+++ RECORDS SHOWN

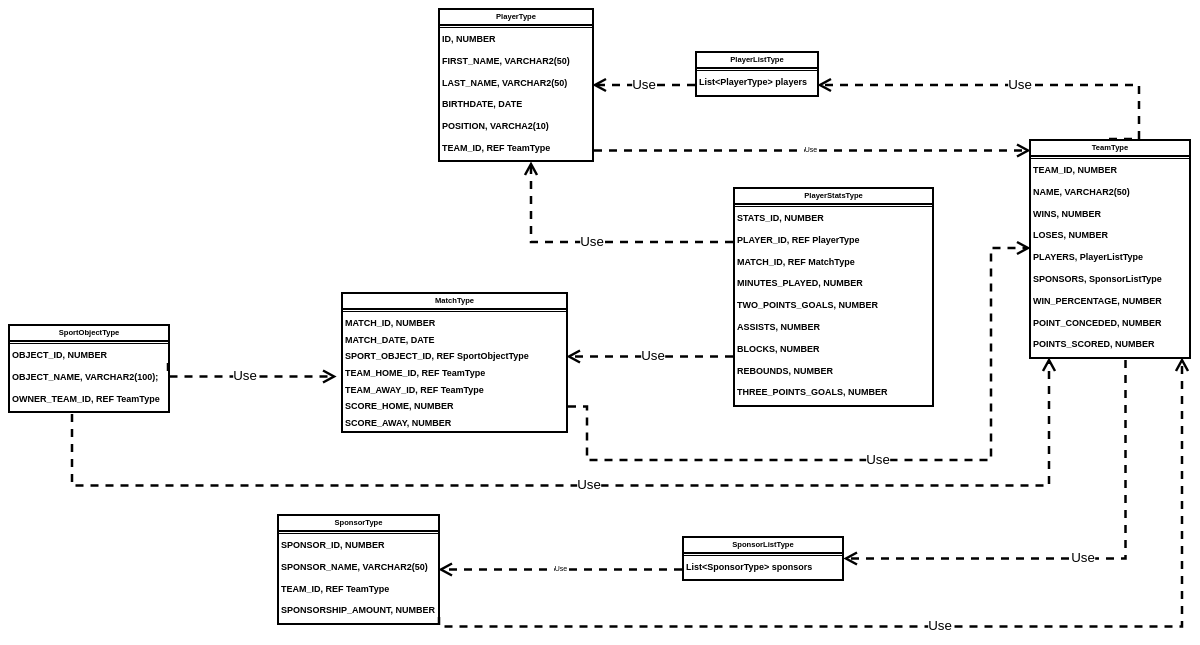
<!DOCTYPE html>
<html lang="en">
<head>
<meta charset="utf-8">
<title>Team type diagram</title>
<style>
:root { --ink: #000; --paper: #fff; --row: 21.8px; }
* { box-sizing: border-box; margin: 0; padding: 0; }
html, body { width: 1200px; height: 645px; overflow: hidden; background: var(--paper); }
.diagram { position: relative; width: 1200px; height: 645px; overflow: hidden; color: var(--ink); font-family: "Liberation Sans", Arial, sans-serif; }
.type { position: absolute; display: flex; flex-direction: column; border: 2px solid var(--ink); background: var(--paper); font-weight: 700; white-space: nowrap; }
.type h2 { flex: none; height: 16px; border-bottom: 2px solid var(--ink); font-size: 7.6px; line-height: 14px; text-align: center; }
.type ul { flex: 1; margin-top: 1px; padding: 1px 0 0 2px; border-top: 1px solid var(--ink); list-style: none; font-size: 9px; }
.type li { height: var(--row); line-height: var(--row); }
.player { left: 438px; top: 8px; width: 156px; height: 154px; }
.player-list { left: 695px; top: 51px; width: 124px; height: 46px; }
.team { left: 1029px; top: 139px; width: 162px; height: 220px; }
.player-stats { left: 733px; top: 187px; width: 201px; height: 220px; }
.match { left: 341px; top: 292px; width: 227px; height: 141px; --row: 16.7px; }
.match ul { padding-top: 3px; }
.sport-object { left: 8px; top: 324px; width: 162px; height: 89px; }
.sponsor { left: 277px; top: 514px; width: 163px; height: 111px; }
.sponsor-list { left: 682px; top: 536px; width: 162px; height: 45px; }
.connectors { position: absolute; left: 0; top: 0; fill: none; stroke: var(--ink); stroke-width: 2.5; }
.lines { stroke-dasharray: 8 7; }
.label { position: absolute; transform: translate(-50%, -50%); background: var(--paper); font-size: 13.3px; line-height: 14px; }
.label.small { font-size: 7px; line-height: 8px; }
</style>
</head>
<body>
<main class="diagram">
  <section class="type player">
    <h2>PlayerType</h2>
    <ul><li>ID, NUMBER</li><li>FIRST_NAME, VARCHAR2(50)</li><li>LAST_NAME, VARCHAR2(50)</li><li>BIRTHDATE, DATE</li><li>POSITION, VARCHA2(10)</li><li>TEAM_ID, REF TeamType</li></ul>
  </section>
  <section class="type player-list">
    <h2>PlayerListType</h2>
    <ul><li>List&lt;PlayerType&gt; players</li></ul>
  </section>
  <section class="type team">
    <h2>TeamType</h2>
    <ul><li>TEAM_ID, NUMBER</li><li>NAME, VARCHAR2(50)</li><li>WINS, NUMBER</li><li>LOSES, NUMBER</li><li>PLAYERS, PlayerListType</li><li>SPONSORS, SponsorListType</li><li>WIN_PERCENTAGE, NUMBER</li><li>POINT_CONCEDED, NUMBER</li><li>POINTS_SCORED, NUMBER</li></ul>
  </section>
  <section class="type player-stats">
    <h2>PlayerStatsType</h2>
    <ul><li>STATS_ID, NUMBER</li><li>PLAYER_ID, REF PlayerType</li><li>MATCH_ID, REF MatchType</li><li>MINUTES_PLAYED, NUMBER</li><li>TWO_POINTS_GOALS, NUMBER</li><li>ASSISTS, NUMBER</li><li>BLOCKS, NUMBER</li><li>REBOUNDS, NUMBER</li><li>THREE_POINTS_GOALS, NUMBER</li></ul>
  </section>
  <section class="type match">
    <h2>MatchType</h2>
    <ul><li>MATCH_ID, NUMBER</li><li>MATCH_DATE, DATE</li><li>SPORT_OBJECT_ID, REF SportObjectType</li><li>TEAM_HOME_ID, REF TeamType</li><li>TEAM_AWAY_ID, REF TeamType</li><li>SCORE_HOME, NUMBER</li><li>SCORE_AWAY, NUMBER</li></ul>
  </section>
  <section class="type sport-object">
    <h2>SportObjectType</h2>
    <ul><li>OBJECT_ID, NUMBER</li><li>OBJECT_NAME, VARCHAR2(100);</li><li>OWNER_TEAM_ID, REF TeamType</li></ul>
  </section>
  <section class="type sponsor">
    <h2>SponsorType</h2>
    <ul><li>SPONSOR_ID, NUMBER</li><li>SPONSOR_NAME, VARCHAR2(50)</li><li>TEAM_ID, REF TeamType</li><li>SPONSORSHIP_AMOUNT, NUMBER</li></ul>
  </section>
  <section class="type sponsor-list">
    <h2>SponsorListType</h2>
    <ul><li>List&lt;SponsorType&gt; sponsors</li></ul>
  </section>

  <svg class="connectors" width="1200" height="645" viewBox="0 0 1200 645" aria-hidden="true">
    <defs><path id="arrow" d="M-11 -6L0 0L-11 6"/></defs>
    <g class="lines">
      <path d="M695 85H596"/>
      <path d="M1109 139H1139V85H821"/>
      <path d="M594 150.5H1027"/>
      <path d="M733 242H531V164"/>
      <path d="M733 356.5H570"/>
      <path d="M168 363V376.5H334"/>
      <path d="M568 406.5H587V460H991V248H1027"/>
      <path d="M72 414V485.5H1049V361"/>
      <path d="M1125.5 360V558.5H847"/>
      <path d="M682 569.5H442"/>
      <path d="M439 617V626.5H1182V361"/>
    </g>
    <g class="arrowheads">
      <use href="#arrow" transform="translate(595 85) rotate(180)"/>
      <use href="#arrow" transform="translate(820 85) rotate(180)"/>
      <use href="#arrow" transform="translate(1028 150.5)"/>
      <use href="#arrow" transform="translate(531 164) rotate(-90)"/>
      <use href="#arrow" transform="translate(569 356.5) rotate(180)"/>
      <use href="#arrow" transform="translate(334 376.5)"/>
      <use href="#arrow" transform="translate(1028 248)"/>
      <use href="#arrow" transform="translate(1049 360) rotate(-90)"/>
      <use href="#arrow" transform="translate(846 558.5) rotate(180)"/>
      <use href="#arrow" transform="translate(441 569.5) rotate(180)"/>
      <use href="#arrow" transform="translate(1182 360) rotate(-90)"/>
    </g>
  </svg>

  <span class="label" style="left:644px;top:85px">Use</span>
  <span class="label" style="left:1020px;top:85px">Use</span>
  <span class="label small" style="left:811px;top:150px">Use</span>
  <span class="label" style="left:592px;top:242px">Use</span>
  <span class="label" style="left:653px;top:356px">Use</span>
  <span class="label" style="left:245px;top:376px">Use</span>
  <span class="label" style="left:878px;top:460px">Use</span>
  <span class="label" style="left:589px;top:485px">Use</span>
  <span class="label" style="left:1083px;top:558px">Use</span>
  <span class="label small" style="left:561px;top:569px">Use</span>
  <span class="label" style="left:940px;top:626px">Use</span>
</main>
</body>
</html>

++++++

### WORK REQUEST
Provide only the number of lines above that contain the word "rotate".

### EXERCISE RESPONSE
8